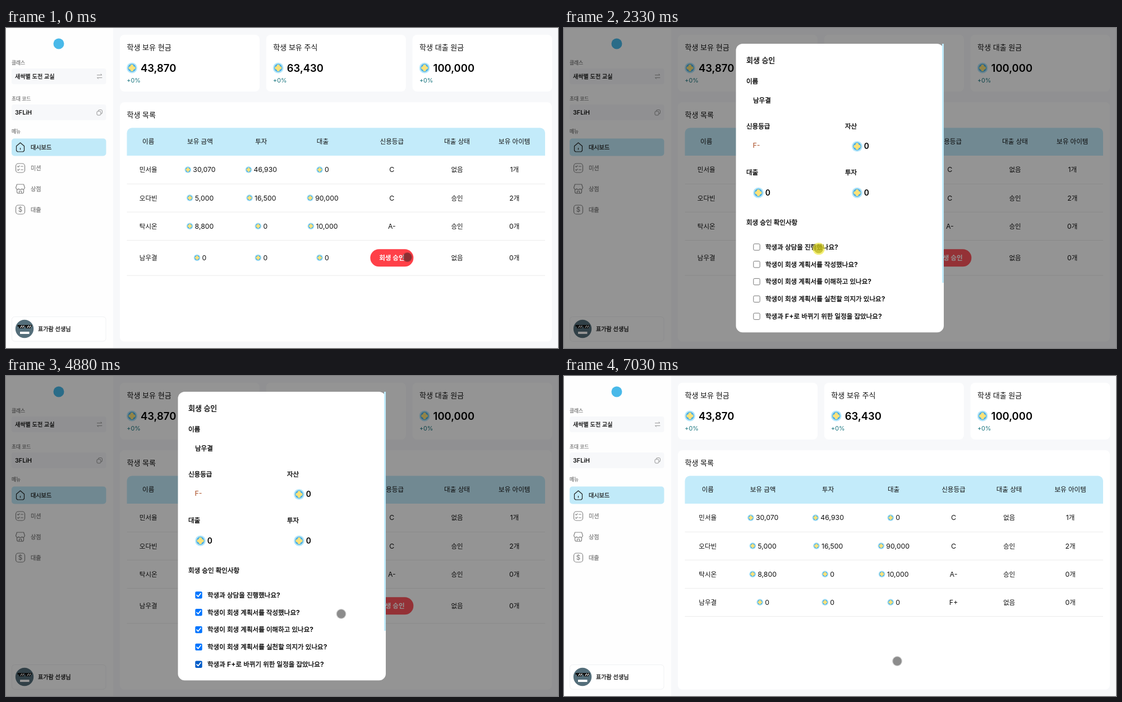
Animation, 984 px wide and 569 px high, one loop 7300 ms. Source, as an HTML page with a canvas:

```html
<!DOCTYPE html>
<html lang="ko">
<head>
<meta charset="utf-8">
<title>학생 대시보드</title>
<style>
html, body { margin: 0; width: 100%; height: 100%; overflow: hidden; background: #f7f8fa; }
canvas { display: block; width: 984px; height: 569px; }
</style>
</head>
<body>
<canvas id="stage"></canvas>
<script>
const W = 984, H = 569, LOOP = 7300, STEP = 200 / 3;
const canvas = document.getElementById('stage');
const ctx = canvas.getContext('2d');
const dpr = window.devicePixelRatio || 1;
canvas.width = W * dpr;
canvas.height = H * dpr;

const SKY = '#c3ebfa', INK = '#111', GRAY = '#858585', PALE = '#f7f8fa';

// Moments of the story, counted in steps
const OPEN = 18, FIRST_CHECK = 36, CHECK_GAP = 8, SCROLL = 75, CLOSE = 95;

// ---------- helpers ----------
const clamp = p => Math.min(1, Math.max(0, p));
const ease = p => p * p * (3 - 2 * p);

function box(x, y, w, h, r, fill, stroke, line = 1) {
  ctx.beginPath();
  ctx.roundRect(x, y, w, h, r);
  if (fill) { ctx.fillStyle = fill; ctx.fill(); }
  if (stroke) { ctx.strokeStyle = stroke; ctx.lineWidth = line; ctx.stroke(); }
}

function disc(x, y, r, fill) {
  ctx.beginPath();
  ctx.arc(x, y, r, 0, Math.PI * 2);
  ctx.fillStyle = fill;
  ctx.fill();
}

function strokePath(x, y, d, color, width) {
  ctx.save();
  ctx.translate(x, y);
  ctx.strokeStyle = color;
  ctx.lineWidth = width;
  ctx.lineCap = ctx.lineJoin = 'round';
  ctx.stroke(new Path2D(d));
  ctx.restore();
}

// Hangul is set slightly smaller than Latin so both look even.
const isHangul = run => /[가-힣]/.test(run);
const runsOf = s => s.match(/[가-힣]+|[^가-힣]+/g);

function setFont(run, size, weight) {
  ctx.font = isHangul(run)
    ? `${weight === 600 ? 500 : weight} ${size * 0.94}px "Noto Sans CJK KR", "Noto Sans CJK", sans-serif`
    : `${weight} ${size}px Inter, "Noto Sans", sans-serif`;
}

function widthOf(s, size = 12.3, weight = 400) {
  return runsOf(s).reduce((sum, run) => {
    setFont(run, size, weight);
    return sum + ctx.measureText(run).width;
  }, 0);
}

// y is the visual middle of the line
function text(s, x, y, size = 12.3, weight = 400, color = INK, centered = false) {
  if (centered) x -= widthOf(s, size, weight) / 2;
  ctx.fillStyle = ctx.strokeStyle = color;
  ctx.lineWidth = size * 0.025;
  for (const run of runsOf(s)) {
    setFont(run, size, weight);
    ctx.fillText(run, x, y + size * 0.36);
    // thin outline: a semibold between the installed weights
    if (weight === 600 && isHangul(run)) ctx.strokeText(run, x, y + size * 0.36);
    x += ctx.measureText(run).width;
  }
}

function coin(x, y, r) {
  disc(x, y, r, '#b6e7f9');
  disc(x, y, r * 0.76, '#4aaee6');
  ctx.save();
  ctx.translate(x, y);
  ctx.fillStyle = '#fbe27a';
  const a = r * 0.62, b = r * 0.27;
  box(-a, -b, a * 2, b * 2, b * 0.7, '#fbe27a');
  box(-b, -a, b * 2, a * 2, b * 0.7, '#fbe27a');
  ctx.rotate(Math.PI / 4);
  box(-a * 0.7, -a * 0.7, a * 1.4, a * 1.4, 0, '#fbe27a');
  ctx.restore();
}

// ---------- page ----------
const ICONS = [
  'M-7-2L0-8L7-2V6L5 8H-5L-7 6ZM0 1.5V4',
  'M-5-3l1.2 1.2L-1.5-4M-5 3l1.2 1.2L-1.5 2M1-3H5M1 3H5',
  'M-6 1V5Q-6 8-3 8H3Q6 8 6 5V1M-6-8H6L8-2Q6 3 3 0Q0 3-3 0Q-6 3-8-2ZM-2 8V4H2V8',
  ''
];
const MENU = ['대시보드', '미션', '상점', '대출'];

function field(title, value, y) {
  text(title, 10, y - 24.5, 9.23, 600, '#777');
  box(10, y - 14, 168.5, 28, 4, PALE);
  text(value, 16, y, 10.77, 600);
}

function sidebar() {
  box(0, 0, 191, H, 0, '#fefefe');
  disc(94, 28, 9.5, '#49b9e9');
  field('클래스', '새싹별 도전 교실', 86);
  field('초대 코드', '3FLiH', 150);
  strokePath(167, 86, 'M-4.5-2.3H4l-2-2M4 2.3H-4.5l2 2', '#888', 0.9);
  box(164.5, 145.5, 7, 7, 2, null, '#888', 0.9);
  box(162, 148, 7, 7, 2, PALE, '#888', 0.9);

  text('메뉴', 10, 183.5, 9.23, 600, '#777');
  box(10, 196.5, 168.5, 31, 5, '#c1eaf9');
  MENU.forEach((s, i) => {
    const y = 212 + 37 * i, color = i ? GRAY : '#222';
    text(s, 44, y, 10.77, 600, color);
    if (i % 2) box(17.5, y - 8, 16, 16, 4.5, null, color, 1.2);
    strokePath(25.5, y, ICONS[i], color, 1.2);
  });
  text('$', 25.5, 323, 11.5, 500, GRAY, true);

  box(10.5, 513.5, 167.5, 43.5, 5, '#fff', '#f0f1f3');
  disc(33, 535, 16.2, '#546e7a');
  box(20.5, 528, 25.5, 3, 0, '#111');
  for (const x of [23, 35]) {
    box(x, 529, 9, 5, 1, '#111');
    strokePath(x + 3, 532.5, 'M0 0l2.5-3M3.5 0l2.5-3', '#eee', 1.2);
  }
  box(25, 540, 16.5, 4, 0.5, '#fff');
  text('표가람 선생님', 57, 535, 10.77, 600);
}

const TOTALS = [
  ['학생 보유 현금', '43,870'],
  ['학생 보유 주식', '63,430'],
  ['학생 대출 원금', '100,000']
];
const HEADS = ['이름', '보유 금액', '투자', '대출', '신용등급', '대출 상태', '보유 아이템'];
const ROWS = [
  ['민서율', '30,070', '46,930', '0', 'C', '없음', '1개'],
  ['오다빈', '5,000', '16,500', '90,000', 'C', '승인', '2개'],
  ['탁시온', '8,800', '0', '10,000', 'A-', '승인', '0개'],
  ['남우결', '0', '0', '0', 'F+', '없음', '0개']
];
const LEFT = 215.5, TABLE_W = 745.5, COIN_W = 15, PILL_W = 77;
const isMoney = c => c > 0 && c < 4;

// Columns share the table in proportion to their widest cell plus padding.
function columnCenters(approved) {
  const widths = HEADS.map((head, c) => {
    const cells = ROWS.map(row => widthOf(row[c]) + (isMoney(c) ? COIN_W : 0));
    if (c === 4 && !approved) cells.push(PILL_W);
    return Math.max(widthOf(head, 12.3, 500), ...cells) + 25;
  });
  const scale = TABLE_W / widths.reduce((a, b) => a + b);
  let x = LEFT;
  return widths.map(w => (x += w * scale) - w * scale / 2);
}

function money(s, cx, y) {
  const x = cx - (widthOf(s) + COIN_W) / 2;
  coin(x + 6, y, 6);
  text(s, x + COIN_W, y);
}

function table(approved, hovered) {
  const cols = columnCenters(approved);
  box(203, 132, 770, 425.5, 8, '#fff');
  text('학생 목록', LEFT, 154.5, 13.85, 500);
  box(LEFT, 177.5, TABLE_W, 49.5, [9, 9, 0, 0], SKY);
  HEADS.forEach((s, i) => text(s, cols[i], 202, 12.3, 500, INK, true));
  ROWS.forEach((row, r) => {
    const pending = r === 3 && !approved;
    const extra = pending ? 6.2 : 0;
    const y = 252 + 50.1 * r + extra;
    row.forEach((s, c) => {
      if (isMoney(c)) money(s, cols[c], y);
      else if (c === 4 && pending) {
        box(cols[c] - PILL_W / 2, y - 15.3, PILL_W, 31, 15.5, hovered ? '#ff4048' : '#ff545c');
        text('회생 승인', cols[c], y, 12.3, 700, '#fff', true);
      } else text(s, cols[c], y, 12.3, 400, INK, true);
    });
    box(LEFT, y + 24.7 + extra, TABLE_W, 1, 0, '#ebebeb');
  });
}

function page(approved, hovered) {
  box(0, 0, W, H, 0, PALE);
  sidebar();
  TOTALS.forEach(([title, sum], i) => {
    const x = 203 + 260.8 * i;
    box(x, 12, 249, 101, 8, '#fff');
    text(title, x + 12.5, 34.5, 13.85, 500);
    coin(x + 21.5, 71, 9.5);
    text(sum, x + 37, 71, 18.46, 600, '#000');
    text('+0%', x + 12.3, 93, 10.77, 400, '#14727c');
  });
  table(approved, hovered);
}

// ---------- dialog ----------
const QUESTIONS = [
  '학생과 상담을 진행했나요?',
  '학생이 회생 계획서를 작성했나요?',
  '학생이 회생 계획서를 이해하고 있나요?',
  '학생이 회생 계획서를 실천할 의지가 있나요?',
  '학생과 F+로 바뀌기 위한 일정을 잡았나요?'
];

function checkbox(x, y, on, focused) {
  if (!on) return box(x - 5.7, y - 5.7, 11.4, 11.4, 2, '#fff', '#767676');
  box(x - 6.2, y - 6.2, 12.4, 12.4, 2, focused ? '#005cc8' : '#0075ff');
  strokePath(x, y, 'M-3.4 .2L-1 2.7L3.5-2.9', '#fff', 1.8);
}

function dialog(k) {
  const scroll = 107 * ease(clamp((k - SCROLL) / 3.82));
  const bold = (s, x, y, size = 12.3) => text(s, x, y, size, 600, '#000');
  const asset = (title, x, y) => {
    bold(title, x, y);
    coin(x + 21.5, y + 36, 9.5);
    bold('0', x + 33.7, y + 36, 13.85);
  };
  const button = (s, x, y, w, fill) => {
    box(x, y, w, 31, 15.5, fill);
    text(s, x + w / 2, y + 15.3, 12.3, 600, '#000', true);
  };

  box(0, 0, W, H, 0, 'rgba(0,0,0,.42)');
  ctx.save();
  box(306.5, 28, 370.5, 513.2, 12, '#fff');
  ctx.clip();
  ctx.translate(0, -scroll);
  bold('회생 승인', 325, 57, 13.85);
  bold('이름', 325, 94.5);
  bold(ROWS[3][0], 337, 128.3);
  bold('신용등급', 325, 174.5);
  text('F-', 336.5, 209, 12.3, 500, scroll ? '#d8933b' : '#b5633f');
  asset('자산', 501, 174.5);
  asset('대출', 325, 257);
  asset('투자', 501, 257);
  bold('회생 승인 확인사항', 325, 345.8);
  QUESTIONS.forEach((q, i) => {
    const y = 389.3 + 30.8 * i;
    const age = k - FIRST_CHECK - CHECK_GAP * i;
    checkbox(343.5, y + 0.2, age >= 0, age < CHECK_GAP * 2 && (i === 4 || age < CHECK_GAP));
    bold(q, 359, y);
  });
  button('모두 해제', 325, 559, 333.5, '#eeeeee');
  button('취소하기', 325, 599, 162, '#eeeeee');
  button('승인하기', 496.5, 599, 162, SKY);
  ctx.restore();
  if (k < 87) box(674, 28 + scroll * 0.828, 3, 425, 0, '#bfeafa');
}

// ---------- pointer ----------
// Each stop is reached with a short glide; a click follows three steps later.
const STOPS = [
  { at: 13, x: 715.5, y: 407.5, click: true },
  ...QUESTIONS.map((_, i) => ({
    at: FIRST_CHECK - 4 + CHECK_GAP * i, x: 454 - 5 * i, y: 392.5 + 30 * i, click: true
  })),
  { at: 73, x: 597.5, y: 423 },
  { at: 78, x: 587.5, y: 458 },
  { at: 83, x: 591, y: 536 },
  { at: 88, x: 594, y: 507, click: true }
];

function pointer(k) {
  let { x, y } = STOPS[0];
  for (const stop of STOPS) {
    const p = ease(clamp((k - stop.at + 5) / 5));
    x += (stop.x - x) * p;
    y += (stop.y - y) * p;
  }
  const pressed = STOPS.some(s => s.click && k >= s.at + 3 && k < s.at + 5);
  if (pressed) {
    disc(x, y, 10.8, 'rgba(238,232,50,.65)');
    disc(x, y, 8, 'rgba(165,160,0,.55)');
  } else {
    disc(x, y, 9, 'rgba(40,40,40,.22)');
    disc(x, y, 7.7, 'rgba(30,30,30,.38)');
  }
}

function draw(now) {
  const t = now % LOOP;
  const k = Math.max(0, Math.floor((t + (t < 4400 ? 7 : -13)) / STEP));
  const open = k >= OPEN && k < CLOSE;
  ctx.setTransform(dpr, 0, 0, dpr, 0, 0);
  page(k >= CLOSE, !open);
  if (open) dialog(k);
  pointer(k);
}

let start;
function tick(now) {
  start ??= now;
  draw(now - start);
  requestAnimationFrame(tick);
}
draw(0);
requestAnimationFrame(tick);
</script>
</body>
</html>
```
──────────────────────────────
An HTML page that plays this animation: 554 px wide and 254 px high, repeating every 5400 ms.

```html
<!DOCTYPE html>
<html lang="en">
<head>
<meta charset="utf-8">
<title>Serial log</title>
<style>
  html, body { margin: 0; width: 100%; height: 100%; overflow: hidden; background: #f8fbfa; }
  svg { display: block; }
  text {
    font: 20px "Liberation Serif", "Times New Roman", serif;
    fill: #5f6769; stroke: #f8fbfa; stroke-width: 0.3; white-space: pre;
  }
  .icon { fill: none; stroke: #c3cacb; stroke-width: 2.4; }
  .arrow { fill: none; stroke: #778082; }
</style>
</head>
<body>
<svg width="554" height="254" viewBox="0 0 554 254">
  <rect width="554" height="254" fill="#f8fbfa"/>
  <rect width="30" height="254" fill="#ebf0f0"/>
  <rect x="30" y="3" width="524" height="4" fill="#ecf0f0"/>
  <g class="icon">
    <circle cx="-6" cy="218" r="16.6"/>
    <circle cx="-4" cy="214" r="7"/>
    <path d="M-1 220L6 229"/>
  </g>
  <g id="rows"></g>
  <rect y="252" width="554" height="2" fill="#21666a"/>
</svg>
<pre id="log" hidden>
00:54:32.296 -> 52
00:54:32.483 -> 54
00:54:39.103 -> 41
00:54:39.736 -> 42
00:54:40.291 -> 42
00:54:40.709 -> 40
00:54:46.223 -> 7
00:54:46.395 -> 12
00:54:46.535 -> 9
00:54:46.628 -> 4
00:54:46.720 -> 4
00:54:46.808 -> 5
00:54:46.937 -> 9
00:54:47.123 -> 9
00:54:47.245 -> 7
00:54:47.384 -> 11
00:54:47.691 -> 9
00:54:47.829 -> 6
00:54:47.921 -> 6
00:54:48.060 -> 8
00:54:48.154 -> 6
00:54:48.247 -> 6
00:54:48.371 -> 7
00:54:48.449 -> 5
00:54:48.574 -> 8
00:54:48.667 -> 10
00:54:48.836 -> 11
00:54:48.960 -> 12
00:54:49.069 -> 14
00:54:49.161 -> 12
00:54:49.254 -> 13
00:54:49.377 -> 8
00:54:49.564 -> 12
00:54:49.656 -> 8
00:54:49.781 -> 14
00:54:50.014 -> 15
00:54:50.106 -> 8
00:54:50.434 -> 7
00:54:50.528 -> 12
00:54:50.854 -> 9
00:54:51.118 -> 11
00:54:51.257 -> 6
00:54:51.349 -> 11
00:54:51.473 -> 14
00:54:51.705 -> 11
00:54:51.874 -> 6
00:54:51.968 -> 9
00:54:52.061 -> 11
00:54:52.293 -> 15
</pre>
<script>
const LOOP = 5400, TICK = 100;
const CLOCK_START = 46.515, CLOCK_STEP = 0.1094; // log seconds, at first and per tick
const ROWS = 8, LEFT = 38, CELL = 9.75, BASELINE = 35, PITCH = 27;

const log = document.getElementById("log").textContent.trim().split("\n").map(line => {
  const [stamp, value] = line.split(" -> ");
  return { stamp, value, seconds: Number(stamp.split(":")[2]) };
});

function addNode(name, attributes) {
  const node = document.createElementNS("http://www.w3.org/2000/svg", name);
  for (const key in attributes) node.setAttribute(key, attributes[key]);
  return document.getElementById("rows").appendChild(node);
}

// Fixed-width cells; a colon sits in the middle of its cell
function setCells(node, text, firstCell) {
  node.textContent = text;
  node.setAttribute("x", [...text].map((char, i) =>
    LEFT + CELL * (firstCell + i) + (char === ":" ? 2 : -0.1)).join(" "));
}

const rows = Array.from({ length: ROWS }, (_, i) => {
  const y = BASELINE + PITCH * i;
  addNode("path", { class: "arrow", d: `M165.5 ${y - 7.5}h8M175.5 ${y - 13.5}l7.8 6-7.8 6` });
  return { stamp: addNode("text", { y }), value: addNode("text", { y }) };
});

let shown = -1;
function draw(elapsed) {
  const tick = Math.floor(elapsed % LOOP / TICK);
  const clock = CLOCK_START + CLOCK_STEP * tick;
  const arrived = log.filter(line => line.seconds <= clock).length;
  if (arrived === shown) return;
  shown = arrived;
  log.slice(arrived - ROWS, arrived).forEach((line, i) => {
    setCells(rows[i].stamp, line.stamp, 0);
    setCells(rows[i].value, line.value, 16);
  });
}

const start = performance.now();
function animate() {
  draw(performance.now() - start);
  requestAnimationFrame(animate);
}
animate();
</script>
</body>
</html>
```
──────────────────────────────
EXERCISE DIRECTIONS: On how many lines above does the word "title" appear? Answer with that figure only.

YOUR SOLUTION: 8